Once your dog learns these simple commands, then you can move on to more advanced training techniques.

Create positive associations 

If you want your dog to behave properly, you’ll need to create positive associations with certain things.

For instance, use plenty of treats and praise when your dog performs the desired action for your whistle signals. This way he will associate the whistle sound with something he likes…food!

Start practicing at home 

Before venturing into the outside world where there are a plethora of new sights and smells to distract your pup, it is important to practice within the confines of your own home. 

Be sure to use a specific area for training, so he understands the difference between work and playtime. Then, once confident he has a good handle on the commands, you can consider widening your training environment.

Take the training outside 

To start, practice in a confined area. 

To make sure your dog doesn’t wander away when you aren’t looking, you’ll need to practice in a contained space.

For instance, you could set up a pen inside your garage. Or, you could put a leash on your dog and keep him close to you while you work.

Once confident, you can begin working on his manners outside without confinement.

Start small with short walks in a safe area without too many distractions and where it’s ok for your dog to be off-leash. 

As you progress, you can add longer walks and eventually trips to the park.

Remember: Be consistent. Don’t let your dog run off without you.

Once he has the basics down in a controlled environment outdoors, you can start being more adventurous.

Go for hikes. Take him to the beach. Go camping.

Reward good behavior 

Always give your dog rewards for behaving well.
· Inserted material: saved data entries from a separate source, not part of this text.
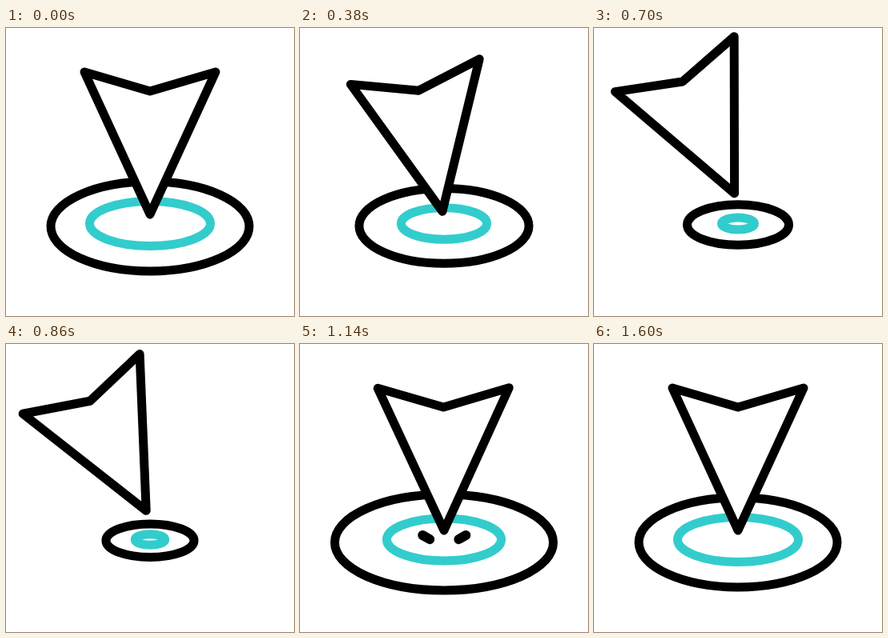
Animation of 360x360 px, one loop 3 s. Source, as an HTML page:

```html
<!DOCTYPE html>
<html lang="en">
<head>
<meta charset="utf-8">
<title>Location pointer</title>
<style>
  html, body { margin: 0; width: 100%; height: 100%; overflow: hidden; background: #fff; }
  svg { display: block; width: 100vw; height: 100vh; }
  .line { fill: none; stroke: #000; stroke-width: 11; stroke-linecap: round; stroke-linejoin: round; }
  #inner { stroke: #33cccc; }
  #arrow { fill: #fff; }
  #sparks { stroke-width: 12; }
</style>
</head>
<body>
<svg viewBox="0 0 360 360">
  <ellipse id="outer" class="line" cx="180" cy="248" rx="124" ry="56"/>
  <ellipse id="inner" class="line" cx="180" cy="244.5" rx="75.5" ry="28"/>
  <path id="arrow" class="line" d="M98 55L180 79L262 55L180 233Z"/>
  <path id="sparks" class="line" visibility="hidden"/>
</svg>
<script>
const LOOP = 3000, STEP = 20, REST = 1600;
const [outer, inner, arrow, sparks] =
  ['outer', 'inner', 'arrow', 'sparks'].map(id => document.getElementById(id));

const clamp = v => Math.min(1, Math.max(0, v));
const span = (t, a, b) => clamp((t - a) / (b - a));
const sine = v => (1 - Math.cos(Math.PI * v)) / 2;

// Wind up to 1, snap back through 0, then ring out as a damped spring.
function swing(t, { start, peak, cross, power, half, amp, decay }) {
  if (t < peak) return sine(span(t, start, peak));
  if (t < cross) return 1 - span(t, peak, cross) ** power;
  const n = (t - cross) / half;
  const fade = clamp((REST - t) / 180);
  return -amp * Math.sin(Math.PI * n) * decay ** n * fade;
}

const TILT = { start: 0, peak: 860, cross: 1005, power: 1.6, half: 133, amp: 0.29, decay: 0.62 };
const OUTER = { start: 127, peak: 870, cross: 1055, power: 1.22, half: 170, amp: 0.3, decay: 0.37 };
const INNER = { start: 50, peak: 850, cross: 992, power: 1.1, half: 120, amp: 0.3, decay: 0.4 };

function setAttrs(el, attrs) {
  for (const key in attrs) el.setAttribute(key, attrs[key]);
}

function drawSparks(t) {
  const on = t >= 1080 && t < 1400;
  sparks.setAttribute('visibility', on ? 'visible' : 'hidden');
  if (!on) return;
  const left = 1 - span(t, 1060, 1380);
  const ends = [1 - left ** 1.8, 1 - left ** 5];
  const side = dir => 'M' + ends
    .map(u => `${180.3 - dir * (8 + 25 * u)} ${250 - 14.5 * u}`)
    .join('L') + (left ? '' : 'h.01');
  sparks.setAttribute('d', side(1) + side(-1));
}

function draw(t) {
  const angle = -27.1 * swing(t, TILT);
  const lift = t < 800 ? sine(span(t, 250, 800)) : 1 - span(t, 800, 968) ** 2;
  arrow.setAttribute('transform', `translate(0 ${-29.6 * lift}) rotate(${angle} 180 243.5)`);

  const big = -69 * swing(t, OUTER);
  setAttrs(outer, {
    rx: 124 + big,
    ry: 56 + big * (big > 0 ? 0.31 : 0.51),
    cy: 248 + Math.min(0, big) * 0.033
  });

  const rx = 75.5 - 60 * swing(t, INNER);
  setAttrs(inner, { rx, ry: 0.374 * rx - 0.25 });

  drawSparks(t);
}

function frame() {
  const t = performance.now() % LOOP;
  draw(Math.min(REST, Math.floor(t / STEP) * STEP));
  requestAnimationFrame(frame);
}
frame();
</script>
</body>
</html>
```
Give him a treat every time he does something right.

Also, praise him when he behaves properly. By rewarding your dog for doing the right thing, you’re helping him develop positive associations.

Over time, you’ll find that he becomes less likely to misbehave.

More dog whistle training tips 

Whistle training is an incredible tool to have in your training arsenal, but there are some things you can do to help reinforce that training and build strong leadership bonds with your dog.

Here are some additional ideas to consider:

Use a clicker 

A clicker is a device that makes noise whenever your dog performs the desired action. This can work well in combination with your whistle training. The sound helps reinforce the command. You can buy a clicker online or at any pet store.

Play games 

Another way to train your dog is to play games together. You can start by playing tug-of-war— next, try tug—finally, you can play catch.

All three activities help strengthen your bond with your dog and help him see you as the pack leader. But remember: If you have kids, make sure they stay far away from your dog during these games. Teach your children about animal safety first.

Key takeaways on whistle training

Whistle training is a fantastic way to ensure your dog will be an obedient and reliable member of society, no matter where you take him. Having patience and ensuring lots of positive reinforcement is key. 

If you’re looking for more advice on training your new family member, why not check out this article on puppy training.